Drones can be used in detecting pathogens for food safety.

Nanoreagents, LLC, based in Tampa, FL, is flying drones with multispectral cameras to spot anomalies in crops that can then be tested for harmful bacteria or other pathogens.

“We see drones as an important tool and technology in identifying food pathogens and eliminating them from the food chain,” says Jim Byron, CEO.

The company uses commercial software to interpret collected images and also developed testing to determine if a pathogen is present.

A case in point is leafy greens, after several outbreaks last year.

Nanoreagents received a $75,000 grant from the Center for Produce Safety to help growers identify and evaluate food safety risks posed by proximity to domesticated animal agriculture.

Circling back to Mac’s Creek Winery & Brewery in Nebraska, which suffered a devastating loss in 2013 when nearly all of its 4,000 grapevines were destroyed by herbicidal drift, its next project involves equipping a drone with a noisemaker or “squawker” to scare birds away from ripening grapes.

The vineyard had used netting to cover vines, but found it cost-prohibitive and not ecofriendly.

“It’s really unwieldy,” says Max McFarland, one of the owners of Mac’s Creek, “and harmful to the birds, they get caught in the net.”

Using a squawker in one location isn’t effective, McFarland says, because birds get used to it and he’s even seen them perched next to a squawker.

“After they get acclimated, they aren’t scared at all,” he says. “So, you have to keep moving it around every couple of days.”

He hopes putting a squawker on a drone programmed to fly various paths will better keep birds away from the grapes and save him the time of physically moving the squawker. “It will be less predictable to the birds—it may even appear like the drone is chasing them.”

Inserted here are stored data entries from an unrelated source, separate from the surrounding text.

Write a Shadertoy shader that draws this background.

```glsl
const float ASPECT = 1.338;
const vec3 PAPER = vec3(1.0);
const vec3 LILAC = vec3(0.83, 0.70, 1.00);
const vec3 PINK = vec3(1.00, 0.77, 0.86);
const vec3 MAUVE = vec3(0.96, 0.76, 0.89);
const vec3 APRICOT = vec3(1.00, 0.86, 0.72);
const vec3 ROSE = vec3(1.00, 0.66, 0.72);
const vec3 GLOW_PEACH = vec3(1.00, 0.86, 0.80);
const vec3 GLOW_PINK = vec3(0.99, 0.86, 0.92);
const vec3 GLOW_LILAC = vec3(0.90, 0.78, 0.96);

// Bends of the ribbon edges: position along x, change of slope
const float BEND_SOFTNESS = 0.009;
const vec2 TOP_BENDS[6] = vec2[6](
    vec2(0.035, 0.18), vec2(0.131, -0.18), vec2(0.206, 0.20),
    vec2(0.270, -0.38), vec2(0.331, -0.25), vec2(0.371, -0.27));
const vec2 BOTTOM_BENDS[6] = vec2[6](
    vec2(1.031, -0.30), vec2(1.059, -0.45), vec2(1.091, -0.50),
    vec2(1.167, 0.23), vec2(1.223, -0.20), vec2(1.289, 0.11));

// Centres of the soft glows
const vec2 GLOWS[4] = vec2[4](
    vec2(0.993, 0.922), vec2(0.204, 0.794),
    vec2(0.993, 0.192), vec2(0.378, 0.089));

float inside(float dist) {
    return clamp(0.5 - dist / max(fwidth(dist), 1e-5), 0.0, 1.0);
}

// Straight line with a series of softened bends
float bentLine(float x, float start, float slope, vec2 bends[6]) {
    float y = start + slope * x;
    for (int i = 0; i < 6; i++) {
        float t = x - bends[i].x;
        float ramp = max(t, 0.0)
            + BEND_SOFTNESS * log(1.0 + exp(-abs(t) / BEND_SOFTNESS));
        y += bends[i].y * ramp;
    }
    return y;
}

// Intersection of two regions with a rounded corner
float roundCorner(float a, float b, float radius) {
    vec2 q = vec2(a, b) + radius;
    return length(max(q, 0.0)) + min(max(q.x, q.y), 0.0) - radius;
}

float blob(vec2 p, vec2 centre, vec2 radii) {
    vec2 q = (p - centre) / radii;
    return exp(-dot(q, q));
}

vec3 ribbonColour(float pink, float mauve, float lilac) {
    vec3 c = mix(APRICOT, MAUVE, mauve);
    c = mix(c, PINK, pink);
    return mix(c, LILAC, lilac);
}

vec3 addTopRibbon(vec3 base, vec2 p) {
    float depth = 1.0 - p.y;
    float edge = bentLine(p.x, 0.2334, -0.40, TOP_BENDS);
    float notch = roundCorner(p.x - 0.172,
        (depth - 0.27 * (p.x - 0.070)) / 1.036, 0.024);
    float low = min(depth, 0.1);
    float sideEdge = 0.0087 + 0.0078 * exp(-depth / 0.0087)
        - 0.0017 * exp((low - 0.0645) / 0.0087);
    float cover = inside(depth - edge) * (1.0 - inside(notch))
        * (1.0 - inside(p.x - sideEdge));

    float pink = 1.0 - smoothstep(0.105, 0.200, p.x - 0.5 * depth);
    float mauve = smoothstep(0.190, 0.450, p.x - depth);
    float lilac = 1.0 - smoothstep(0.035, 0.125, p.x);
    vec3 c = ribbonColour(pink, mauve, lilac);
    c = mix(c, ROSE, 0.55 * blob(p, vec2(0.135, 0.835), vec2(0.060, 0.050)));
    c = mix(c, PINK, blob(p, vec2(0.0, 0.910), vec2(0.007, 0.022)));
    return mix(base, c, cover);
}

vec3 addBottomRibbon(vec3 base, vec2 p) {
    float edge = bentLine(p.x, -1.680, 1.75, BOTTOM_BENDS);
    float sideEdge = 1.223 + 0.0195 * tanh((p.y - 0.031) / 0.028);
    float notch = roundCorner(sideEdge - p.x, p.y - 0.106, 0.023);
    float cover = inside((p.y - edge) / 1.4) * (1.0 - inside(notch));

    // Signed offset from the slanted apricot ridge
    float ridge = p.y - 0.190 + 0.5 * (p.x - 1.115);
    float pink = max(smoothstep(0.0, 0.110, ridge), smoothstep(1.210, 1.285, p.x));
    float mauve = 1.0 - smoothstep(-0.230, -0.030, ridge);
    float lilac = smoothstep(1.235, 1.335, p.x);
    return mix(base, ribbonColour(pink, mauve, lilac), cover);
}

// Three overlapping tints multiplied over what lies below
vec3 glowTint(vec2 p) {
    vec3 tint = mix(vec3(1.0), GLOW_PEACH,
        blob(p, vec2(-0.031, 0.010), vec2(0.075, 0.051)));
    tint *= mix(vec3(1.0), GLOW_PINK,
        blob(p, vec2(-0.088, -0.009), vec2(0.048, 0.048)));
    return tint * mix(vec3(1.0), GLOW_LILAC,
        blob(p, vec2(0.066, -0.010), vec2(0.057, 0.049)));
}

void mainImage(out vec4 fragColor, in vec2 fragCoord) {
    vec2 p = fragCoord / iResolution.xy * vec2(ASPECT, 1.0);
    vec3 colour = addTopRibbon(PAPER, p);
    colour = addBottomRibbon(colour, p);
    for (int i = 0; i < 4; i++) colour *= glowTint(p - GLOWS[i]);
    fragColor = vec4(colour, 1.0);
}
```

McFarland hopes drones will not only save time and money for growers, but also protect wildlife at the same time.

This is an excerpt from the Applied Technology feature from the May/June 2021 issue of Produce Blueprints Magazine. Click here to read the whole issue.